> _Exercise objective_
The expected output is a copy of every line in the records with the string "fixed".

Top of Raw data

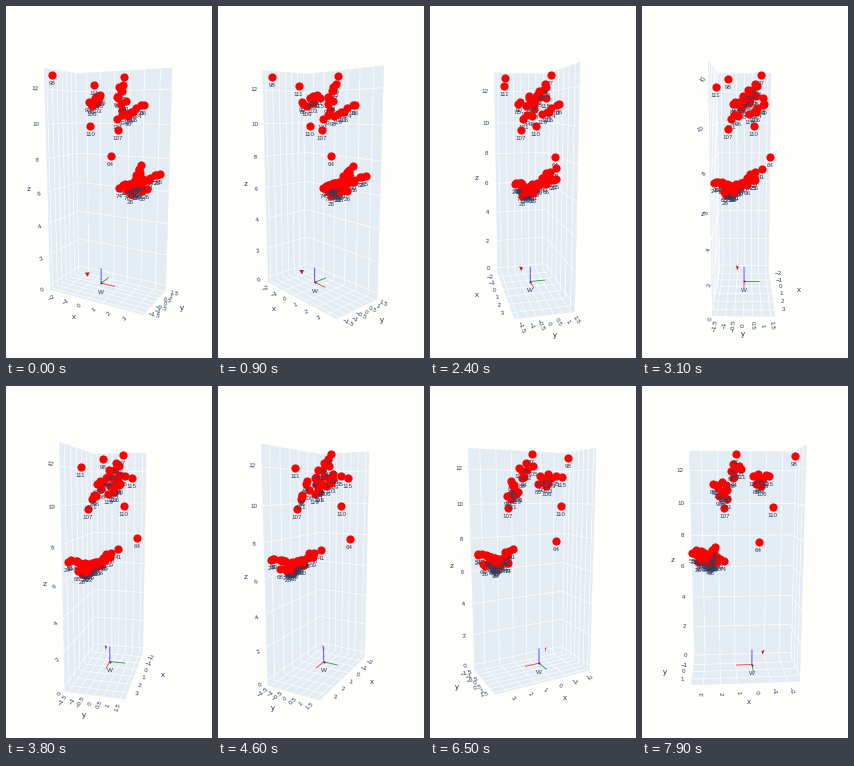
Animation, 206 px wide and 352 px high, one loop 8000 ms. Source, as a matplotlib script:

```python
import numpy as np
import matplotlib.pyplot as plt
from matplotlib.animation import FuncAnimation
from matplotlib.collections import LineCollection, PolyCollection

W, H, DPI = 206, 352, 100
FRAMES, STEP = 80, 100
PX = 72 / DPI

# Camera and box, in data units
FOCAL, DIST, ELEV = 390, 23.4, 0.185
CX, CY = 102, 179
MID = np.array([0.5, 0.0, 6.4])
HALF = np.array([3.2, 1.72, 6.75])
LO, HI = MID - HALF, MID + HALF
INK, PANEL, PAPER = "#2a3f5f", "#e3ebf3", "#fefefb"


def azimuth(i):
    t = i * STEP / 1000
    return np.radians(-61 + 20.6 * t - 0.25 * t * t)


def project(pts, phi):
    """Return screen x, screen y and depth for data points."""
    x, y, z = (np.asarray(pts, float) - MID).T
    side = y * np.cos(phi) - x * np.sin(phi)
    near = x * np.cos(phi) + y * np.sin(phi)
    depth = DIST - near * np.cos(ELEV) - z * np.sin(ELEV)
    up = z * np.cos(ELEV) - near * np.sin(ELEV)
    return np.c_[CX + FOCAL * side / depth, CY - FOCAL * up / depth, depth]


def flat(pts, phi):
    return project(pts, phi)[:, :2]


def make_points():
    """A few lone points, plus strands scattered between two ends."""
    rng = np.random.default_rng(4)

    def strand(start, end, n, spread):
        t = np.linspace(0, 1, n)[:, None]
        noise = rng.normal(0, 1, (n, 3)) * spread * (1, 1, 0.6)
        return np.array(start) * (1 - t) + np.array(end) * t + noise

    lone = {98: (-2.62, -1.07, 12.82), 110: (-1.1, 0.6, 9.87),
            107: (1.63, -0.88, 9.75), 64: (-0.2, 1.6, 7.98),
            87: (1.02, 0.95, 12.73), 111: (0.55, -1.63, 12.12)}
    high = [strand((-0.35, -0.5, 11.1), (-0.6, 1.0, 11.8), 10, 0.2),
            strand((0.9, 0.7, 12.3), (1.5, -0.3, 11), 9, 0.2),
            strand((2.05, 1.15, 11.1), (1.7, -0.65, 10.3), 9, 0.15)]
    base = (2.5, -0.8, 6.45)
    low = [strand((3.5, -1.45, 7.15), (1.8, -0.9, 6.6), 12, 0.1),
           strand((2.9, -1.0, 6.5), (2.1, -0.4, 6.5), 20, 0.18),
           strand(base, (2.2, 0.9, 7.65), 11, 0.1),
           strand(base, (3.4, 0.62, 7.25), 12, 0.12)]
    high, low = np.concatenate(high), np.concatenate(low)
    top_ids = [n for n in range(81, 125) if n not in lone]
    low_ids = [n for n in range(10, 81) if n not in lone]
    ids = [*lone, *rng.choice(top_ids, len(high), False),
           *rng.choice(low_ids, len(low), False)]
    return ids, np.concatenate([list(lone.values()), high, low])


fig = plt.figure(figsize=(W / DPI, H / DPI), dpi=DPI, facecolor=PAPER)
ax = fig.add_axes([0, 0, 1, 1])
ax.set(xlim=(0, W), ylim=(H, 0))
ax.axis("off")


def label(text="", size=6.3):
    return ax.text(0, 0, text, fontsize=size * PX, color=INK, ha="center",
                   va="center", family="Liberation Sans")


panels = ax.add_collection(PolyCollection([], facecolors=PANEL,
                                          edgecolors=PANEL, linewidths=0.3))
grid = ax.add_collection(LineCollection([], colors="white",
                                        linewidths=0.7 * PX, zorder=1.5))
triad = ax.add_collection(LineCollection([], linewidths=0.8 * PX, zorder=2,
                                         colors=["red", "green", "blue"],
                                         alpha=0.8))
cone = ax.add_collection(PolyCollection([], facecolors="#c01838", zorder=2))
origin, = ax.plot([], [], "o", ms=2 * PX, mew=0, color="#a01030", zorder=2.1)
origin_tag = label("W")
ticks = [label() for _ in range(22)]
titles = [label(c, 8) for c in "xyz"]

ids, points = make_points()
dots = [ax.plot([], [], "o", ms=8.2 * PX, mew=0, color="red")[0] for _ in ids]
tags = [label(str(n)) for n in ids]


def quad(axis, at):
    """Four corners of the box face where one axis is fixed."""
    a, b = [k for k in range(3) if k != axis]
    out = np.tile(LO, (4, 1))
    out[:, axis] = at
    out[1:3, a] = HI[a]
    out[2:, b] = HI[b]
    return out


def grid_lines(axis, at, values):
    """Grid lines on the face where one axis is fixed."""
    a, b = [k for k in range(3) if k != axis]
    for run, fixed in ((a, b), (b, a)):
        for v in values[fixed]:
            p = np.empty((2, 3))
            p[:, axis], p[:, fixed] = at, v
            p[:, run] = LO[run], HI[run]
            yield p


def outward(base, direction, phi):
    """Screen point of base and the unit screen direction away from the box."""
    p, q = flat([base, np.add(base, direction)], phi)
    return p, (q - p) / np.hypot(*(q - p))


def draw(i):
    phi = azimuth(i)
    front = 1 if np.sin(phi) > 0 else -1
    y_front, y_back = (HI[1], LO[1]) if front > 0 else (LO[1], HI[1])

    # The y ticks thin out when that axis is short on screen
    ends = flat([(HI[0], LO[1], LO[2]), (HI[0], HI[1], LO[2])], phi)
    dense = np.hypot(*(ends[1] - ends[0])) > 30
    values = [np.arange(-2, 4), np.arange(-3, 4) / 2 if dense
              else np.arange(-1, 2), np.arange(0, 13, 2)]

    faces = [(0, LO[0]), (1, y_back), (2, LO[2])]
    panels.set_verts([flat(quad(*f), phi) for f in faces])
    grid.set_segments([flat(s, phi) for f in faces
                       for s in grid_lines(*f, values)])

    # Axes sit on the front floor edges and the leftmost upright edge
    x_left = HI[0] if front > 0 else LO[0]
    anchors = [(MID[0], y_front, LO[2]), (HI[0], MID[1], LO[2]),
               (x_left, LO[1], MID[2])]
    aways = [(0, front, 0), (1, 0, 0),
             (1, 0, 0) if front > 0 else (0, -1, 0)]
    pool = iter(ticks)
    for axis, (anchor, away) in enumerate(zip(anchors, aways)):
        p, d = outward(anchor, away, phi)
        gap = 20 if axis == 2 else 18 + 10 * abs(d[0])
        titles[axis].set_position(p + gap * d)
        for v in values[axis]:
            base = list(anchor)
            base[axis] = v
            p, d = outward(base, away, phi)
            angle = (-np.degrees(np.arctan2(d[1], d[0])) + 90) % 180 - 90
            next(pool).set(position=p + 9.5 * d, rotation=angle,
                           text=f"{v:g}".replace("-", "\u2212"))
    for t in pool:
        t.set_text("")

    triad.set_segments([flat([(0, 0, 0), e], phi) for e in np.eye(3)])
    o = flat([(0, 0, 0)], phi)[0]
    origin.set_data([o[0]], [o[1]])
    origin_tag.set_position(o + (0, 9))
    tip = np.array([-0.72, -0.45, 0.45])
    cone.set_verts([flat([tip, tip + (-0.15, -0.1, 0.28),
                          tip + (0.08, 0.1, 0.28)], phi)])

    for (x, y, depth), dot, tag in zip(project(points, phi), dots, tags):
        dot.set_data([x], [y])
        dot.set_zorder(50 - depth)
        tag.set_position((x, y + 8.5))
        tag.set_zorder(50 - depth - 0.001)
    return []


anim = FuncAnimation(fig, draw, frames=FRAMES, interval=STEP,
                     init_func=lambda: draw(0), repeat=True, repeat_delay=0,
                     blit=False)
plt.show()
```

Bottom of Raw data

> _Result below_
    """Four corners of the box face where one axis is fixed."""
    """Grid lines on the face where one axis is fixed."""
    for run, fixed in ((a, b), (b, a)):
        for v in values[fixed]:
            p[:, axis], p[:, fixed] = at, v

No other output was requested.